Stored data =

<<<<

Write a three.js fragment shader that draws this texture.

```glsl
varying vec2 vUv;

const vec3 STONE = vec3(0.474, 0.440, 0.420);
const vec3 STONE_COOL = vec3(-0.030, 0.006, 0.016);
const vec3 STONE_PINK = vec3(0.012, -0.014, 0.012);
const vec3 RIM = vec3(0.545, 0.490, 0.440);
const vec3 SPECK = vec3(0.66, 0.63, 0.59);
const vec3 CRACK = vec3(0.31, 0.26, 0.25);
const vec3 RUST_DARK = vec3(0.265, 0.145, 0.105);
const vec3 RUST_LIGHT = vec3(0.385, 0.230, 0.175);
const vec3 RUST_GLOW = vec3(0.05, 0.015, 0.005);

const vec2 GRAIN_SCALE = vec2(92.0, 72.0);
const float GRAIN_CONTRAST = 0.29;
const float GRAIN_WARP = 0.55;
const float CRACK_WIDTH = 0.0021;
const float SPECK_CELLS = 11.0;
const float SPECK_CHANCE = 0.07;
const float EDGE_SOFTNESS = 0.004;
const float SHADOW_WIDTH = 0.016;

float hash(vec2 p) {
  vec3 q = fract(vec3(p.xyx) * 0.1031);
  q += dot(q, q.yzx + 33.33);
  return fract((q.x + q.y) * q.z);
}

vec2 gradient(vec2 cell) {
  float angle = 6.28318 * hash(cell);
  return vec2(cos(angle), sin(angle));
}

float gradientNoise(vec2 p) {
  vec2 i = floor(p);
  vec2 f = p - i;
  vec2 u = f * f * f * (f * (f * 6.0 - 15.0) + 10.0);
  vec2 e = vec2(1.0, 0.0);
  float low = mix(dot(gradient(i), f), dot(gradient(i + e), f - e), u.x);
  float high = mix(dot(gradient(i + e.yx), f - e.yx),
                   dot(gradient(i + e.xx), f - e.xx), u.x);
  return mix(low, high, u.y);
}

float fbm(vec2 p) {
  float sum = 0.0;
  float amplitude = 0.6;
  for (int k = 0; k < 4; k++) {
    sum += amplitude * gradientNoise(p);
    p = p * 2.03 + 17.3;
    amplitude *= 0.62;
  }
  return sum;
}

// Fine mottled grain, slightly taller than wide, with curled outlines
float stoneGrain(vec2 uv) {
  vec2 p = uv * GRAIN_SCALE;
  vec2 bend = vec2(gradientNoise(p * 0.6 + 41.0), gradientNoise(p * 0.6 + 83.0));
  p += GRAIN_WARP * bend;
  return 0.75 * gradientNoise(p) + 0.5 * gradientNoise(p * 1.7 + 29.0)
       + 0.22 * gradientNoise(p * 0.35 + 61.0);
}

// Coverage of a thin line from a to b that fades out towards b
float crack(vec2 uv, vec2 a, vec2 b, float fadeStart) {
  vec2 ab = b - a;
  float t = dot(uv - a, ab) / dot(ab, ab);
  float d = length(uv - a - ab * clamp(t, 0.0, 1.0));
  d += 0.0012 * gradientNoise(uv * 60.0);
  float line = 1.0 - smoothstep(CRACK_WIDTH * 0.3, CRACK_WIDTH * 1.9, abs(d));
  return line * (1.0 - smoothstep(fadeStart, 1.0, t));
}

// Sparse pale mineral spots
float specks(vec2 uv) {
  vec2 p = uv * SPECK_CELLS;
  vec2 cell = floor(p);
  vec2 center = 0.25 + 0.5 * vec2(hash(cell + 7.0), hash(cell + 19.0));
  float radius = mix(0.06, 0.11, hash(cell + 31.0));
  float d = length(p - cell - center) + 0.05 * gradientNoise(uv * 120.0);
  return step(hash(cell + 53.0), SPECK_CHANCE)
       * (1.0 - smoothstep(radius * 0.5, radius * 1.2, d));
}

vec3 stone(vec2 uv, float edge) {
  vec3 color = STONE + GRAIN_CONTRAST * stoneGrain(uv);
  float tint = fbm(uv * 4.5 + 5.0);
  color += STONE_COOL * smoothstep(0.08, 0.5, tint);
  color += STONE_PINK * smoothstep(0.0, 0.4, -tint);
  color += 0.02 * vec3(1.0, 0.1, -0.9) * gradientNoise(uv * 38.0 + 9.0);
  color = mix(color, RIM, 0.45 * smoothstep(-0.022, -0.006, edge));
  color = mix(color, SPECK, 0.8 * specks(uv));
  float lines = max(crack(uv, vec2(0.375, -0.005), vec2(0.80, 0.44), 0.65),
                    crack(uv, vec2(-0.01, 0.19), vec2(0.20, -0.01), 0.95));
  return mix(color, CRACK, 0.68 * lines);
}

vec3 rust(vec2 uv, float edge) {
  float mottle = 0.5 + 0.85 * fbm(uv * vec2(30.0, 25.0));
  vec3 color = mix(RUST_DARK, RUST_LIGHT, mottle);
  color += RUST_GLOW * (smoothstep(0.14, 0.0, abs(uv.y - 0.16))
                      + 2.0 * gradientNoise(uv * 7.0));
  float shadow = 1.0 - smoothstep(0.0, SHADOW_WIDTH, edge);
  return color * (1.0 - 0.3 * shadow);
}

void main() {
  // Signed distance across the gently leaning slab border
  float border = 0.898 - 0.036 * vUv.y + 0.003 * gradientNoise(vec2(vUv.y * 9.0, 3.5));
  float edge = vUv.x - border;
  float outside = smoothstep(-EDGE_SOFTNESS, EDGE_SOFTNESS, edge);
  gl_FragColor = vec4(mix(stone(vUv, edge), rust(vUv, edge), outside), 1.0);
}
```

>>>>

Exercise objective =
The full set of records should be duplicated exactly.

The answer =
Write a three.js fragment shader that draws this texture.

```glsl
varying vec2 vUv;

const vec3 STONE = vec3(0.474, 0.440, 0.420);
const vec3 STONE_COOL = vec3(-0.030, 0.006, 0.016);
const vec3 STONE_PINK = vec3(0.012, -0.014, 0.012);
const vec3 RIM = vec3(0.545, 0.490, 0.440);
const vec3 SPECK = vec3(0.66, 0.63, 0.59);
const vec3 CRACK = vec3(0.31, 0.26, 0.25);
const vec3 RUST_DARK = vec3(0.265, 0.145, 0.105);
const vec3 RUST_LIGHT = vec3(0.385, 0.230, 0.175);
const vec3 RUST_GLOW = vec3(0.05, 0.015, 0.005);

const vec2 GRAIN_SCALE = vec2(92.0, 72.0);
const float GRAIN_CONTRAST = 0.29;
const float GRAIN_WARP = 0.55;
const float CRACK_WIDTH = 0.0021;
const float SPECK_CELLS = 11.0;
const float SPECK_CHANCE = 0.07;
const float EDGE_SOFTNESS = 0.004;
const float SHADOW_WIDTH = 0.016;

float hash(vec2 p) {
  vec3 q = fract(vec3(p.xyx) * 0.1031);
  q += dot(q, q.yzx + 33.33);
  return fract((q.x + q.y) * q.z);
}

vec2 gradient(vec2 cell) {
  float angle = 6.28318 * hash(cell);
  return vec2(cos(angle), sin(angle));
}

float gradientNoise(vec2 p) {
  vec2 i = floor(p);
  vec2 f = p - i;
  vec2 u = f * f * f * (f * (f * 6.0 - 15.0) + 10.0);
  vec2 e = vec2(1.0, 0.0);
  float low = mix(dot(gradient(i), f), dot(gradient(i + e), f - e), u.x);
  float high = mix(dot(gradient(i + e.yx), f - e.yx),
                   dot(gradient(i + e.xx), f - e.xx), u.x);
  return mix(low, high, u.y);
}

float fbm(vec2 p) {
  float sum = 0.0;
  float amplitude = 0.6;
  for (int k = 0; k < 4; k++) {
    sum += amplitude * gradientNoise(p);
    p = p * 2.03 + 17.3;
    amplitude *= 0.62;
  }
  return sum;
}

// Fine mottled grain, slightly taller than wide, with curled outlines
float stoneGrain(vec2 uv) {
  vec2 p = uv * GRAIN_SCALE;
  vec2 bend = vec2(gradientNoise(p * 0.6 + 41.0), gradientNoise(p * 0.6 + 83.0));
  p += GRAIN_WARP * bend;
  return 0.75 * gradientNoise(p) + 0.5 * gradientNoise(p * 1.7 + 29.0)
       + 0.22 * gradientNoise(p * 0.35 + 61.0);
}

// Coverage of a thin line from a to b that fades out towards b
float crack(vec2 uv, vec2 a, vec2 b, float fadeStart) {
  vec2 ab = b - a;
  float t = dot(uv - a, ab) / dot(ab, ab);
  float d = length(uv - a - ab * clamp(t, 0.0, 1.0));
  d += 0.0012 * gradientNoise(uv * 60.0);
  float line = 1.0 - smoothstep(CRACK_WIDTH * 0.3, CRACK_WIDTH * 1.9, abs(d));
  return line * (1.0 - smoothstep(fadeStart, 1.0, t));
}

// Sparse pale mineral spots
float specks(vec2 uv) {
  vec2 p = uv * SPECK_CELLS;
  vec2 cell = floor(p);
  vec2 center = 0.25 + 0.5 * vec2(hash(cell + 7.0), hash(cell + 19.0));
  float radius = mix(0.06, 0.11, hash(cell + 31.0));
  float d = length(p - cell - center) + 0.05 * gradientNoise(uv * 120.0);
  return step(hash(cell + 53.0), SPECK_CHANCE)
       * (1.0 - smoothstep(radius * 0.5, radius * 1.2, d));
}

vec3 stone(vec2 uv, float edge) {
  vec3 color = STONE + GRAIN_CONTRAST * stoneGrain(uv);
  float tint = fbm(uv * 4.5 + 5.0);
  color += STONE_COOL * smoothstep(0.08, 0.5, tint);
  color += STONE_PINK * smoothstep(0.0, 0.4, -tint);
  color += 0.02 * vec3(1.0, 0.1, -0.9) * gradientNoise(uv * 38.0 + 9.0);
  color = mix(color, RIM, 0.45 * smoothstep(-0.022, -0.006, edge));
  color = mix(color, SPECK, 0.8 * specks(uv));
  float lines = max(crack(uv, vec2(0.375, -0.005), vec2(0.80, 0.44), 0.65),
                    crack(uv, vec2(-0.01, 0.19), vec2(0.20, -0.01), 0.95));
  return mix(color, CRACK, 0.68 * lines);
}

vec3 rust(vec2 uv, float edge) {
  float mottle = 0.5 + 0.85 * fbm(uv * vec2(30.0, 25.0));
  vec3 color = mix(RUST_DARK, RUST_LIGHT, mottle);
  color += RUST_GLOW * (smoothstep(0.14, 0.0, abs(uv.y - 0.16))
                      + 2.0 * gradientNoise(uv * 7.0));
  float shadow = 1.0 - smoothstep(0.0, SHADOW_WIDTH, edge);
  return color * (1.0 - 0.3 * shadow);
}

void main() {
  // Signed distance across the gently leaning slab border
  float border = 0.898 - 0.036 * vUv.y + 0.003 * gradientNoise(vec2(vUv.y * 9.0, 3.5));
  float edge = vUv.x - border;
  float outside = smoothstep(-EDGE_SOFTNESS, EDGE_SOFTNESS, edge);
  gl_FragColor = vec4(mix(stone(vUv, edge), rust(vUv, edge), outside), 1.0);
}
```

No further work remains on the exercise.